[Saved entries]
---

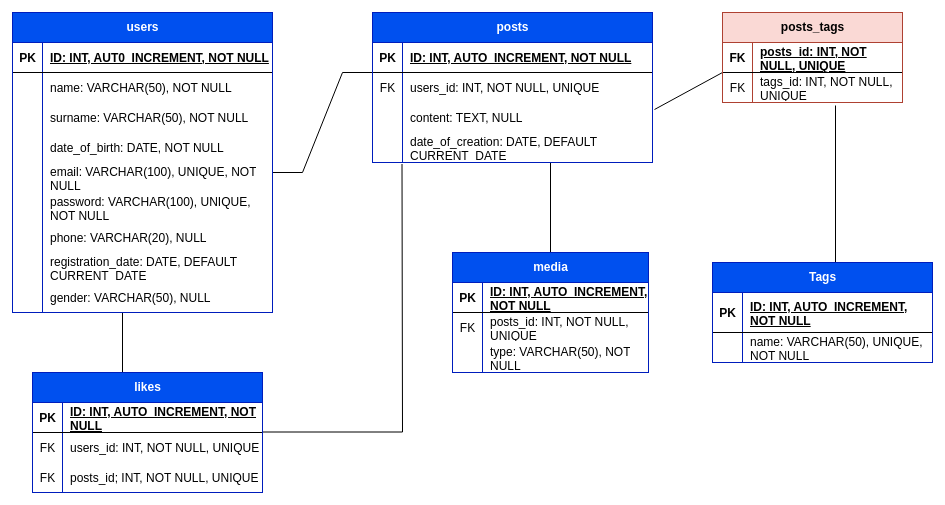
<!DOCTYPE html>
<html lang="en">
<head>
<meta charset="utf-8">
<title>Database schema</title>
<style>
:root {
  --paper: #ffffff;
  --ink: #000000;
  --blue: #0050ef;
  --blue-edge: #001dbc;
  --rose: #fad9d5;
  --rose-edge: #ae4132;
}
* { box-sizing: border-box; margin: 0; padding: 0; }
body {
  width: 945px; height: 505px; overflow: hidden;
  background: var(--paper); color: var(--ink);
  font: 12px/14px "Liberation Sans", Arial, sans-serif;
}
.diagram { position: relative; width: 945px; height: 505px; overflow: hidden; }
.links { position: absolute; inset: 0; fill: none; stroke: var(--ink); }
.entity {
  --head: var(--blue); --edge: var(--blue-edge); --title: var(--paper);
  position: absolute; border: 1px solid var(--edge);
}
.entity.join { --head: var(--rose); --edge: var(--rose-edge); --title: var(--ink); }
.entity h2 {
  height: 30px; border-bottom: 1px solid var(--edge);
  background: var(--head); color: var(--title);
  font-size: 12px; line-height: 29px; text-align: center;
}
.row { display: grid; grid-template-columns: 30px 1fr; height: 30px; }
.row:last-child { height: 29px; }
.row > * { display: flex; align-items: center; }
.row dt { justify-content: center; border-right: 1px solid var(--edge); }
.row dd { padding-left: 7px; white-space: nowrap; }
.row span { max-height: 26px; overflow: hidden; }
.primary { border-bottom: 1px solid var(--ink); font-weight: bold; }
.primary span { text-decoration: underline; overflow: visible; }
.tall { height: 40px; }
.users { left: 12px; top: 12px; width: 261px; }
.posts { left: 372px; top: 12px; width: 281px; }
.posts-tags { left: 722px; top: 12px; width: 181px; }
.media { left: 452px; top: 252px; width: 197px; }
.tags { left: 712px; top: 262px; width: 221px; }
.likes { left: 32px; top: 372px; width: 231px; }
</style>
</head>
<body>
<main class="diagram">
  <svg class="links" width="945" height="505" viewBox="0 0 945 505" aria-hidden="true">
    <path d="M272.5 172.5H302.5L342.5 72.5H372.5"/>
    <path d="M654.5 109.5L722.5 72.5"/>
    <path d="M550.5 162V252"/>
    <path d="M835.5 105.5V263"/>
    <path d="M122.5 312V372"/>
    <path d="M262.5 432H402.5L402 164"/>
  </svg>

  <section class="entity users">
    <h2>users</h2>
    <dl>
      <div class="row primary"><dt>PK</dt><dd><span>ID: INT, AUT0_INCREMENT, NOT NULL</span></dd></div>
      <div class="row"><dt></dt><dd><span>name: VARCHAR(50), NOT NULL</span></dd></div>
      <div class="row"><dt></dt><dd><span>surname: VARCHAR(50), NOT NULL</span></dd></div>
      <div class="row"><dt></dt><dd><span>date_of_birth: DATE, NOT NULL</span></dd></div>
      <div class="row"><dt></dt><dd><span>email: VARCHAR(100), UNIQUE, NOT<br>NULL</span></dd></div>
      <div class="row"><dt></dt><dd><span>password: VARCHAR(100), UNIQUE,<br>NOT NULL</span></dd></div>
      <div class="row"><dt></dt><dd><span>phone: VARCHAR(20), NULL</span></dd></div>
      <div class="row"><dt></dt><dd><span>registration_date: DATE, DEFAULT<br>CURRENT_DATE</span></dd></div>
      <div class="row"><dt></dt><dd><span>gender: VARCHAR(50), NULL</span></dd></div>
    </dl>
  </section>

  <section class="entity posts">
    <h2>posts</h2>
    <dl>
      <div class="row primary"><dt>PK</dt><dd><span>ID: INT, AUTO_INCREMENT, NOT NULL</span></dd></div>
      <div class="row"><dt>FK</dt><dd><span>users_id: INT, NOT NULL, UNIQUE</span></dd></div>
      <div class="row"><dt></dt><dd><span>content: TEXT, NULL</span></dd></div>
      <div class="row"><dt></dt><dd><span>date_of_creation: DATE, DEFAULT<br>CURRENT_DATE</span></dd></div>
    </dl>
  </section>

  <section class="entity join posts-tags">
    <h2>posts_tags</h2>
    <dl>
      <div class="row primary"><dt>FK</dt><dd><span>posts_id: INT, NOT<br>NULL, UNIQUE</span></dd></div>
      <div class="row"><dt>FK</dt><dd><span>tags_id: INT, NOT NULL,<br>UNIQUE</span></dd></div>
    </dl>
  </section>

  <section class="entity media">
    <h2>media</h2>
    <dl>
      <div class="row primary"><dt>PK</dt><dd><span>ID: INT, AUTO_INCREMENT,<br>NOT NULL</span></dd></div>
      <div class="row"><dt>FK</dt><dd><span>posts_id: INT, NOT NULL,<br>UNIQUE</span></dd></div>
      <div class="row"><dt></dt><dd><span>type: VARCHAR(50), NOT<br>NULL</span></dd></div>
    </dl>
  </section>

  <section class="entity tags">
    <h2>Tags</h2>
    <dl>
      <div class="row primary tall"><dt>PK</dt><dd><span>ID: INT, AUTO_INCREMENT,<br>NOT NULL</span></dd></div>
      <div class="row"><dt></dt><dd><span>name: VARCHAR(50), UNIQUE,<br>NOT NULL</span></dd></div>
    </dl>
  </section>

  <section class="entity likes">
    <h2>likes</h2>
    <dl>
      <div class="row primary"><dt>PK</dt><dd><span>ID: INT, AUTO_INCREMENT, NOT<br>NULL</span></dd></div>
      <div class="row"><dt>FK</dt><dd><span>users_id: INT, NOT NULL, UNIQUE</span></dd></div>
      <div class="row"><dt>FK</dt><dd><span>posts_id; INT, NOT NULL, UNIQUE</span></dd></div>
    </dl>
  </section>
</main>
</body>
</html>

---

▶ _TASK TO CARRY OUT_:
Wherever the string "path" appears in the records, copy the whole line.

▶ _RESPONSE AREA_:
    <path d="M272.5 172.5H302.5L342.5 72.5H372.5"/>
    <path d="M654.5 109.5L722.5 72.5"/>
    <path d="M550.5 162V252"/>
    <path d="M835.5 105.5V263"/>
    <path d="M122.5 312V372"/>
    <path d="M262.5 432H402.5L402 164"/>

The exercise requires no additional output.